Built-in Resources: annual upgrade of HCPCS and ICD codes, drug compendium (Epocrates), comparative effectiveness prompting?
Mobile applications – EMR on your providers’ phones?
Data entry systems – laptops, notebooks, tablets, iPads, smartphones, voice recognition?
Hosting – in your office? at the hospital? at the vendor’s data center? in the cloud of your choice?
What’s the plan for ICD-10? Will they provide practice support and education for the change or will they just change the number of characters in the diagnosis code field?
Price, including annual maintenance and additional costs for training, implementation, on-site support during go-live, and additional licenses for providers or staff.
A loved one was recently hospitalized for surgery in a nearby town. During the experience there were several moments when I had to decide whether or not I would say something to nurses about hand washing and cleanliness. To my great surprise, I was too intimidated to say anything! The one time I did speak up went something like this:

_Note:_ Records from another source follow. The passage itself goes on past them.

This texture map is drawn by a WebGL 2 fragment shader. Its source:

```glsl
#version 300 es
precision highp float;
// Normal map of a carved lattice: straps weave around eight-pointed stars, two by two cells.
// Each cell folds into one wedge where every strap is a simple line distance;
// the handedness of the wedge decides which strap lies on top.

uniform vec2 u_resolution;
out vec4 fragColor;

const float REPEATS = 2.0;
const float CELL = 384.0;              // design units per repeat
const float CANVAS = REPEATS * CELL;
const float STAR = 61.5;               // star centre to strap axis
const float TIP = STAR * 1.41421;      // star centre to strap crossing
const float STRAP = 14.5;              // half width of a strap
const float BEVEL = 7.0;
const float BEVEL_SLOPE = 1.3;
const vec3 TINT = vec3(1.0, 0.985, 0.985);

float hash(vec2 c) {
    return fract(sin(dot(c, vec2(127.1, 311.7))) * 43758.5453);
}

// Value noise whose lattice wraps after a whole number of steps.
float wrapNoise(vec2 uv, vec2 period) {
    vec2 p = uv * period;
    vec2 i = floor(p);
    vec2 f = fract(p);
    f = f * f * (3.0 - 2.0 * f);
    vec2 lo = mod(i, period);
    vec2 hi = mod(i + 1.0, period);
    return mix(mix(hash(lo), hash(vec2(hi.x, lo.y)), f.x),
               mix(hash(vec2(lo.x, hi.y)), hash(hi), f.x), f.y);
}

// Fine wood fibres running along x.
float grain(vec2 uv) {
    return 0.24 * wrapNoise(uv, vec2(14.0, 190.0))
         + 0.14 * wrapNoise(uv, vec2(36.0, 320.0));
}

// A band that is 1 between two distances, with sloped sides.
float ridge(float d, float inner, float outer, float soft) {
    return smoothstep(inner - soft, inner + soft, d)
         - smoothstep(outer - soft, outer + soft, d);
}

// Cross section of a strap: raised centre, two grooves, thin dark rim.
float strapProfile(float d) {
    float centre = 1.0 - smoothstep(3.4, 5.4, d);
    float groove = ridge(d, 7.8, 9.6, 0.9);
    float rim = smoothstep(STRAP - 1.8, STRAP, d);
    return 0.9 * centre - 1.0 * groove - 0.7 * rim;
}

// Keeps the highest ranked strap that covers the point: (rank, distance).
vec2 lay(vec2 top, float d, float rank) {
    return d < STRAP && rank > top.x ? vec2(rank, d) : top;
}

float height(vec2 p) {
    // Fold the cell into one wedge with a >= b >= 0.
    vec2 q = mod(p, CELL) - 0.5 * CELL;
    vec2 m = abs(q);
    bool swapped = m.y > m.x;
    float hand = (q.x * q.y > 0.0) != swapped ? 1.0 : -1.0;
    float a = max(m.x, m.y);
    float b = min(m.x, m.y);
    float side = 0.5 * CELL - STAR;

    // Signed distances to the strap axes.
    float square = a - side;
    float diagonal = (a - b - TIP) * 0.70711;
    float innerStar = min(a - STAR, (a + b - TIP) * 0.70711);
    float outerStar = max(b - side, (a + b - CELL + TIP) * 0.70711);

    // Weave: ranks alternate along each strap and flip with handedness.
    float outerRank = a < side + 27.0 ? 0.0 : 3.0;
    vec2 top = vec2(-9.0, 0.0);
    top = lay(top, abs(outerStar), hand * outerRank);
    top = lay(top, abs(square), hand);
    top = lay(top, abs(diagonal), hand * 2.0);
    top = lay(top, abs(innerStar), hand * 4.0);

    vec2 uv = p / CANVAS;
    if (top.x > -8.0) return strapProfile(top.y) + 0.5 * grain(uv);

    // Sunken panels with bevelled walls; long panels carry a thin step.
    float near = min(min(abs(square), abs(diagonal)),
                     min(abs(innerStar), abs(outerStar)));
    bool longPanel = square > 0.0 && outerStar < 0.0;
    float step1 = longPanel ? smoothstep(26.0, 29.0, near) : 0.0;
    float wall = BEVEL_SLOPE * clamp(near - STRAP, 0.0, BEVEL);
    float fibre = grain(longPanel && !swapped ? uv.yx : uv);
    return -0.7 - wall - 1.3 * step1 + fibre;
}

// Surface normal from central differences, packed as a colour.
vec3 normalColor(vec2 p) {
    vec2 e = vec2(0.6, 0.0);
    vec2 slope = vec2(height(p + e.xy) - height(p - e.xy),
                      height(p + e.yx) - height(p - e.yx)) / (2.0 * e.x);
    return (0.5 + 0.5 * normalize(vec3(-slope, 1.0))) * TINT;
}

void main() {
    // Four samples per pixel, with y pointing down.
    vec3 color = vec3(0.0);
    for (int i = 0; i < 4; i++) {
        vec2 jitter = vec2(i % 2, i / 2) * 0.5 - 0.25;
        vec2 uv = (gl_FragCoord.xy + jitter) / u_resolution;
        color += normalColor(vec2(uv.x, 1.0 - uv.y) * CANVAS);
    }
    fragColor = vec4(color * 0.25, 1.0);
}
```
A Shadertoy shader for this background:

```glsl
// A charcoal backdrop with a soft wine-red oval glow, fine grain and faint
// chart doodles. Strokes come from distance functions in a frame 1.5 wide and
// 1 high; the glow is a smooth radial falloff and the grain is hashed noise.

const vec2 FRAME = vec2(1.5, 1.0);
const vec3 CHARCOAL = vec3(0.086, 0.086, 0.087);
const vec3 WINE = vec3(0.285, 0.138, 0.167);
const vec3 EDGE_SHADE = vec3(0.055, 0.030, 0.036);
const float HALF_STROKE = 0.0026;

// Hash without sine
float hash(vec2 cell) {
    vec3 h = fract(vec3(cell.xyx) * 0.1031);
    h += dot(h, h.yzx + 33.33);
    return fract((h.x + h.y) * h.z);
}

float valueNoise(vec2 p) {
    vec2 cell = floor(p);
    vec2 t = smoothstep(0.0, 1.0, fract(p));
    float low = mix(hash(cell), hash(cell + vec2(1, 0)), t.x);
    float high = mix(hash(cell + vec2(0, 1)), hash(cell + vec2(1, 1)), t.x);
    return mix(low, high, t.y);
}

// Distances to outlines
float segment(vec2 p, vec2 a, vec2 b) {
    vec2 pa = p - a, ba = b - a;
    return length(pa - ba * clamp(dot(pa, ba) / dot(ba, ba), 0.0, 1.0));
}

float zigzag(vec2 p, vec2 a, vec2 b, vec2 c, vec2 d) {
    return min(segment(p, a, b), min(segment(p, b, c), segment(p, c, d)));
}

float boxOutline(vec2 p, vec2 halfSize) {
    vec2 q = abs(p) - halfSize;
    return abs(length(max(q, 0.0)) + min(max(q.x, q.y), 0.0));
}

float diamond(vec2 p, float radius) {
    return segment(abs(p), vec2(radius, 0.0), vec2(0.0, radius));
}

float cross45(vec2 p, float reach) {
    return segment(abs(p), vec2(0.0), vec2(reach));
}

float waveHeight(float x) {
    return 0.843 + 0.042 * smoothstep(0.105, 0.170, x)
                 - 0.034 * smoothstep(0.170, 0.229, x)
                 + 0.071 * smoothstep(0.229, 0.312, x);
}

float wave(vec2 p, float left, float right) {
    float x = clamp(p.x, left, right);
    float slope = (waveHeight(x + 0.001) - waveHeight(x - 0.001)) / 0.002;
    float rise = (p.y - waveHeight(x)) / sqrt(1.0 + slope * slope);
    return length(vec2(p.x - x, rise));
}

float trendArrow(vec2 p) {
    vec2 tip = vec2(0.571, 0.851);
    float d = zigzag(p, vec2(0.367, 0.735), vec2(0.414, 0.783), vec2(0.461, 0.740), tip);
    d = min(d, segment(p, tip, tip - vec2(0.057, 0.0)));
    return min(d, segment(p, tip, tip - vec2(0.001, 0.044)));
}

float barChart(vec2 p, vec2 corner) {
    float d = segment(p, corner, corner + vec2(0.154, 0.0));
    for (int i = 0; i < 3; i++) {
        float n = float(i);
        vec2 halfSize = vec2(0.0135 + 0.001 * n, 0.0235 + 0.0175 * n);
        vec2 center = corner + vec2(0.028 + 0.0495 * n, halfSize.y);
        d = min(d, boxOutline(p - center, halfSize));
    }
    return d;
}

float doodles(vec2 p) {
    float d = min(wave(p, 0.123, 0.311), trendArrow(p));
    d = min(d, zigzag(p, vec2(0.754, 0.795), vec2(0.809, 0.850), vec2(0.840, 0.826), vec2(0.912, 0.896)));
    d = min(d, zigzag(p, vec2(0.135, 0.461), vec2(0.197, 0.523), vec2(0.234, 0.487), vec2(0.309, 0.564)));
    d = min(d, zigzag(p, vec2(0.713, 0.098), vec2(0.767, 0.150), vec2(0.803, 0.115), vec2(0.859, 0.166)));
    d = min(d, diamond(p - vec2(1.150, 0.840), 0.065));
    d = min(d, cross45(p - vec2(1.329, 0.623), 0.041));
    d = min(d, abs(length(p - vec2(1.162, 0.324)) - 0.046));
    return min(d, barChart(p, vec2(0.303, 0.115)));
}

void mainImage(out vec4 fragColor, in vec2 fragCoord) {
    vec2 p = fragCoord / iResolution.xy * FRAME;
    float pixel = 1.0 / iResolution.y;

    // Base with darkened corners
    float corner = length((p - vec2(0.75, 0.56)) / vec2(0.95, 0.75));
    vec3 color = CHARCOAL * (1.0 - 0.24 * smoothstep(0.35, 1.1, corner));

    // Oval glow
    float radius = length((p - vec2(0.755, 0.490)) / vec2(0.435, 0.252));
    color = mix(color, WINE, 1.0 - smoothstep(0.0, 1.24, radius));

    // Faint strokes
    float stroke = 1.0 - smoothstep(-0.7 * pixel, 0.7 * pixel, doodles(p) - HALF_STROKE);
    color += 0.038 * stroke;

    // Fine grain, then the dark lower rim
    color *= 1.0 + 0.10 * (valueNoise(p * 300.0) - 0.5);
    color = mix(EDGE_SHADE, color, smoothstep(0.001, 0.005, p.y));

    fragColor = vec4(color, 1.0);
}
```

”¢ Hey, is that nurse filling my loved one’s water pitcher?
”¢ She’s trying to make the water not too cold or hot, that’s good.

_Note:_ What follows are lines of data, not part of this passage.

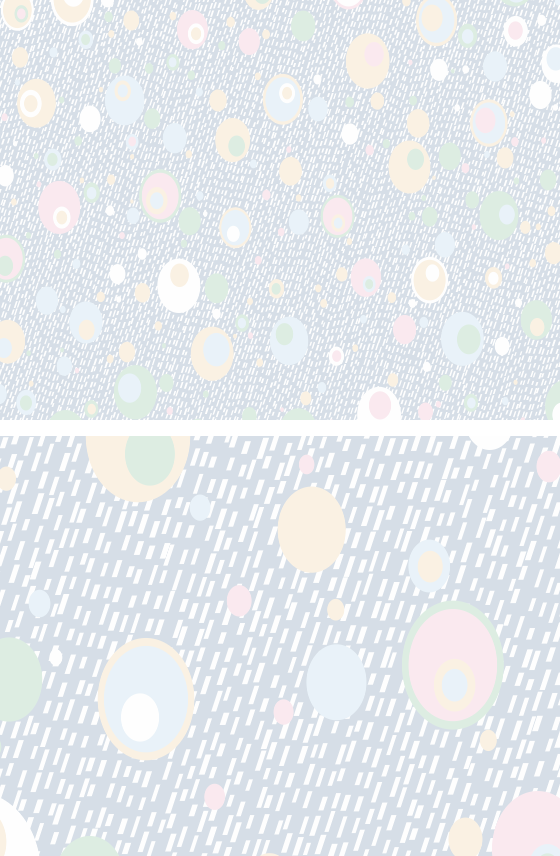
Top, the full canvas; bottom, a detail of the centre.
Reproduce this pattern procedurally as a Shadertoy shader.

```glsl
// Pastel egg-shaped spots in three sizes, many of them nested, over a ground of
// short slanted white dashes. Spots sit on jittered, rotated grids; the smaller
// layers shrink or vanish where they would touch a larger spot.

struct Layer { float cell, angle, jitter, minRadius, maxRadius, nesting, seed; };

// Lengths are fractions of the canvas height.
const Layer BIG    = Layer(0.245, 0.38, 0.42, 0.045, 0.066, 1.00, 11.0);
const Layer MEDIUM = Layer(0.135, 0.95, 0.45, 0.019, 0.037, 0.25, 47.0);
const Layer SMALL  = Layer(0.095, 0.20, 0.70, 0.006, 0.014, 0.00, 83.0);
const float EGG_WIDTH  = 0.79;    // width of a spot relative to its height
const float SPOT_GAP   = 0.010;   // free space kept around larger spots
const float RIM_CHANCE = 0.35;
const float RIM_INSET  = 0.87;

const vec2  DASH_CELL  = vec2(0.0102, 0.0188);
const float DASH_WIDTH = 0.0039;
const float DASH_SLOPE = 0.33;

const vec3 GROUND = vec3(0.840, 0.872, 0.906);
const vec3 WHITE  = vec3(0.995);
const vec3 CREAM  = vec3(0.98, 0.945, 0.89);
const vec3 PINK   = vec3(0.98, 0.915, 0.938);
const vec3 GREEN  = vec3(0.865, 0.93, 0.888);
const vec3 BLUE   = vec3(0.912, 0.95, 0.975);
const vec3 PALETTE[5] = vec3[5](CREAM, PINK, BLUE, WHITE, GREEN);

vec2 hash2(vec2 p) {
    vec3 h = fract(p.xyx * vec3(0.1031, 0.1030, 0.0973));
    h += dot(h, h.yzx + 33.33);
    return fract((h.xx + h.yz) * h.zy);
}

mat2 rotation(float a) {
    return mat2(cos(a), sin(a), -sin(a), cos(a));
}

// Centre (xy) and full radius (z) of the spot in one grid cell.
vec3 spotAt(vec2 id, Layer l) {
    vec2 offset = (hash2(id + l.seed) - 0.5) * l.jitter;
    float size = hash2(id + l.seed + 7.3).x;
    return vec3(rotation(l.angle) * ((id + 0.5 + offset) * l.cell),
                mix(l.minRadius, l.maxRadius, size));
}

vec2 cellOf(vec2 p, Layer l) {
    return floor(p * rotation(l.angle) / l.cell);
}

// Distance from p to the nearest spot of a layer.
float distanceTo(vec2 p, Layer l) {
    float nearest = 1.0;
    for (int k = 0; k < 9; k++) {
        vec3 s = spotAt(cellOf(p, l) + vec2(k % 3 - 1, k / 3 - 1), l);
        nearest = min(nearest, length(p - s.xy) - s.z);
    }
    return nearest;
}

void disc(inout vec3 colour, vec2 d, float radius, int tint, float px) {
    float cover = clamp(0.5 - (length(d) - radius) / px, 0.0, 1.0);
    colour = mix(colour, PALETTE[tint % 5], cover);
}

// One spot: body, optional rim, off-centre inner disc, optional pupil.
void paintSpot(inout vec3 colour, vec2 d, float r, vec2 seed, float nesting, float px) {
    vec2 a = hash2(seed + 1.7), b = hash2(seed + 5.1), c = hash2(seed + 9.9);
    int body = int(a.x * 5.6) % 5;
    int inner = body + 1 + int(a.y * 4.0);
    bool big = nesting > 0.5;
    disc(colour, d, r, body, px);
    if (b.x >= nesting) return;
    if (big && b.y < RIM_CHANCE) {
        body += 2;
        inner = body + 1 + int(a.y * 4.0);
        r *= RIM_INSET;
        disc(colour, d, r, body, px);
    }
    float ratio = big ? mix(0.40, 0.62, c.x) : 0.60;
    float shift = big ? 0.75 * (0.95 - ratio) : 0.05;
    float turn = 6.2832 * c.y;
    d -= r * shift * vec2(cos(turn), sin(turn));
    disc(colour, d, r * ratio, inner, px);
    if (big && b.x < 0.3) disc(colour, d, r * ratio * 0.62, inner + 2, px);
}

void paintLayer(inout vec3 colour, vec2 p, Layer l, int level, float px) {
    for (int k = 0; k < 9; k++) {
        vec2 id = cellOf(p, l) + vec2(k % 3 - 1, k / 3 - 1);
        vec3 s = spotAt(id, l);
        if (length(p - s.xy) > s.z + px) continue;
        if (level > 0) s.z = min(s.z, distanceTo(s.xy, BIG) - SPOT_GAP);
        if (level > 1) s.z = min(s.z, distanceTo(s.xy, MEDIUM) - SPOT_GAP);
        if (s.z < 0.8 * l.minRadius) continue;
        paintSpot(colour, p - s.xy, s.z, id + l.seed, l.nesting, px);
    }
}

// Share of a pixel, centred at x, that lies within -halfSize..halfSize.
float overlap(float x, float halfSize, float px) {
    return clamp((min(x + 0.5 * px, halfSize) - max(x - 0.5 * px, -halfSize)) / px, 0.0, 1.0);
}

// Coverage of the dashes: slanted columns, each with its own phase.
float dashes(vec2 p, float px) {
    p.x -= DASH_SLOPE * p.y;
    float cover = 0.0;
    for (int k = -1; k <= 1; k++) {
        float column = floor(p.x / DASH_CELL.x) + float(k);
        float y = p.y / DASH_CELL.y + hash2(vec2(column, 3.0)).x;
        vec2 id = vec2(column, floor(y));
        vec2 h = hash2(id + 21.0), g = hash2(id + 57.0);
        float dx = p.x - (column + 0.5 + 0.6 * (h.x - 0.5)) * DASH_CELL.x;
        float dy = (fract(y) - 0.5 - 0.16 * (h.y - 0.5)) * DASH_CELL.y;
        float halfLength = mix(0.23, 0.45, g.x) * DASH_CELL.y;
        float halfWidth = 0.5 * DASH_WIDTH * mix(0.8, 1.2, g.y);
        cover = max(cover, overlap(dx, halfWidth, px) * overlap(dy, halfLength, px));
    }
    return cover;
}

void mainImage(out vec4 fragColor, in vec2 fragCoord) {
    float px = 1.0 / iResolution.y;
    vec2 p = fragCoord * px;
    vec3 colour = mix(GROUND, WHITE, dashes(p, px));

    // Stretch x so that the eggs become circles.
    vec2 q = vec2(p.x / EGG_WIDTH, p.y);
    paintLayer(colour, q, SMALL, 2, px);
    paintLayer(colour, q, MEDIUM, 1, px);
    paintLayer(colour, q, BIG, 0, px);
    fragColor = vec4(colour, 1.0);
}
```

”¢ Oh, no, she is letting the water run over her hands and into the pitcher! Should I say something?
”¢ She’s probably going to dump out that water and fill it up with water her hands haven’t been in.
”¢ Nope, she’s turning off the water. Do I say something?

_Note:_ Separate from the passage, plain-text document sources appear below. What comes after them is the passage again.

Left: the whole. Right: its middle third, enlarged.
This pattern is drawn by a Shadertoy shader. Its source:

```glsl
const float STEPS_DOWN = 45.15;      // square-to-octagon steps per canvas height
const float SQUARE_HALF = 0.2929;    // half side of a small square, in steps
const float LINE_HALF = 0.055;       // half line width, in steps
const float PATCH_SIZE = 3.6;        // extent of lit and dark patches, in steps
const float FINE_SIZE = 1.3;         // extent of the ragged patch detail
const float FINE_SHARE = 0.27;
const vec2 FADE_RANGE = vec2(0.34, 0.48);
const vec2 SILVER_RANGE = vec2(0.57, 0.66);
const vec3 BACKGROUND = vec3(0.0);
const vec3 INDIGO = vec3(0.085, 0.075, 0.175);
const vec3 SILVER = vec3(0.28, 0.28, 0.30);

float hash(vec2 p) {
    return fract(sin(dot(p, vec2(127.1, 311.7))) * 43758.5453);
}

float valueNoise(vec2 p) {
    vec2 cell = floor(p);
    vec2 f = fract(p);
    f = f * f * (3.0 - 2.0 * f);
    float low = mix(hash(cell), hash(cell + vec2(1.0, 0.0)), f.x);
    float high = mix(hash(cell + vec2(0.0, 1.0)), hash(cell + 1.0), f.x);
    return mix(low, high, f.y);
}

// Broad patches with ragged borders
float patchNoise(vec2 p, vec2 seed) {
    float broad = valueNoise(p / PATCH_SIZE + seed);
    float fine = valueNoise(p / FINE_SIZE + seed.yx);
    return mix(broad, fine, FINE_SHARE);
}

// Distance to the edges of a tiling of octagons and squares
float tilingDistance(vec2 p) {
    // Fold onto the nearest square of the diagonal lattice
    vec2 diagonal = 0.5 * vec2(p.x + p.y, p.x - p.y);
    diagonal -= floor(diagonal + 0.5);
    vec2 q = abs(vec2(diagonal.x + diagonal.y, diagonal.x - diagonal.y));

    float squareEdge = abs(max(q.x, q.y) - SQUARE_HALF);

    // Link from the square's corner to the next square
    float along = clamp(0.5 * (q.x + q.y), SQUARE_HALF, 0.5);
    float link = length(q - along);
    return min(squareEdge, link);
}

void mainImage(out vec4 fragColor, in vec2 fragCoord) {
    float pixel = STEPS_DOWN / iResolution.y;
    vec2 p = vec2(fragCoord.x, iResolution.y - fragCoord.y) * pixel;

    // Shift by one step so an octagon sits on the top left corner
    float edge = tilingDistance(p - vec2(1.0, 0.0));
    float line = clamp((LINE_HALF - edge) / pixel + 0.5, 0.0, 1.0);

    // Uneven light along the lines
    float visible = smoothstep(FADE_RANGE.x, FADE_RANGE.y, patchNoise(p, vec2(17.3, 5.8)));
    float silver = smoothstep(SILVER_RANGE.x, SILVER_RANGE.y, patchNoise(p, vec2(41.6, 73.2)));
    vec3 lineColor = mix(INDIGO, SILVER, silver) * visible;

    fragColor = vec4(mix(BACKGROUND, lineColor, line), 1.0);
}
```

”¢ Me: “Hey, that water ran over your hands!”
”¢ Nurse: “Don’t worry, I wash my hands all the time.”
”¢ Me: “No, I don’t think we should take that chance.”
”¢ Nurse: ”˜I’m really hurt that you would think I’d do something like that.”
This was a personal seminal moment. I could not believe that after working with physicians and nurses in healthcare for 25 years that I would be intimidated about saying something about cleanliness. I was worried about the potential impact that my questioning would have on the care of my loved one. That made me hesitate about saying something until a situation came up where I could not keep quiet. I could not suppress my concern based on the possible impact to my loved one.
What about the nurse’s reaction? It was defensive, and she was telling me in essence “I can’t believe you’d question my decision-making.” In discussing the situation later with my husband (not the patient), he assured me that I had done the right thing. He asked me if I saw the waiter in a restaurant washing his hands at my table, would I then let him dip his hands in my soup?
This hospital experience was 99% wonderful. I thought the hospital paid excellent attention to the needs of the patient and the family. I thought it was clean, the caregivers were very good, and I would recommend the hospital. But the wall is still up about questioning at this hospital and probably every hospital across the US. It is a hard call to tell the professionals that they are doing something wrong. A cleanliness episode can happen so fast that you don’t have time to debate yourself about saying something.
How can we make it okay to question caregivers for the benefit of the patient?
Okay, this is a big one! This one website is like a big gift box that has another box inside and another box inside, and so on. The health100.com site has links to over 800 of the top English-language health blogs. You can search on site names or search on content. There are clinical blogs, research blogs, hospital blogs, and management blogs. You can find information, opinions, news, webcasts, and podcasts. You can find lawyers, doctors, nurses and patients. And pretty soon, you’ll be able to find me!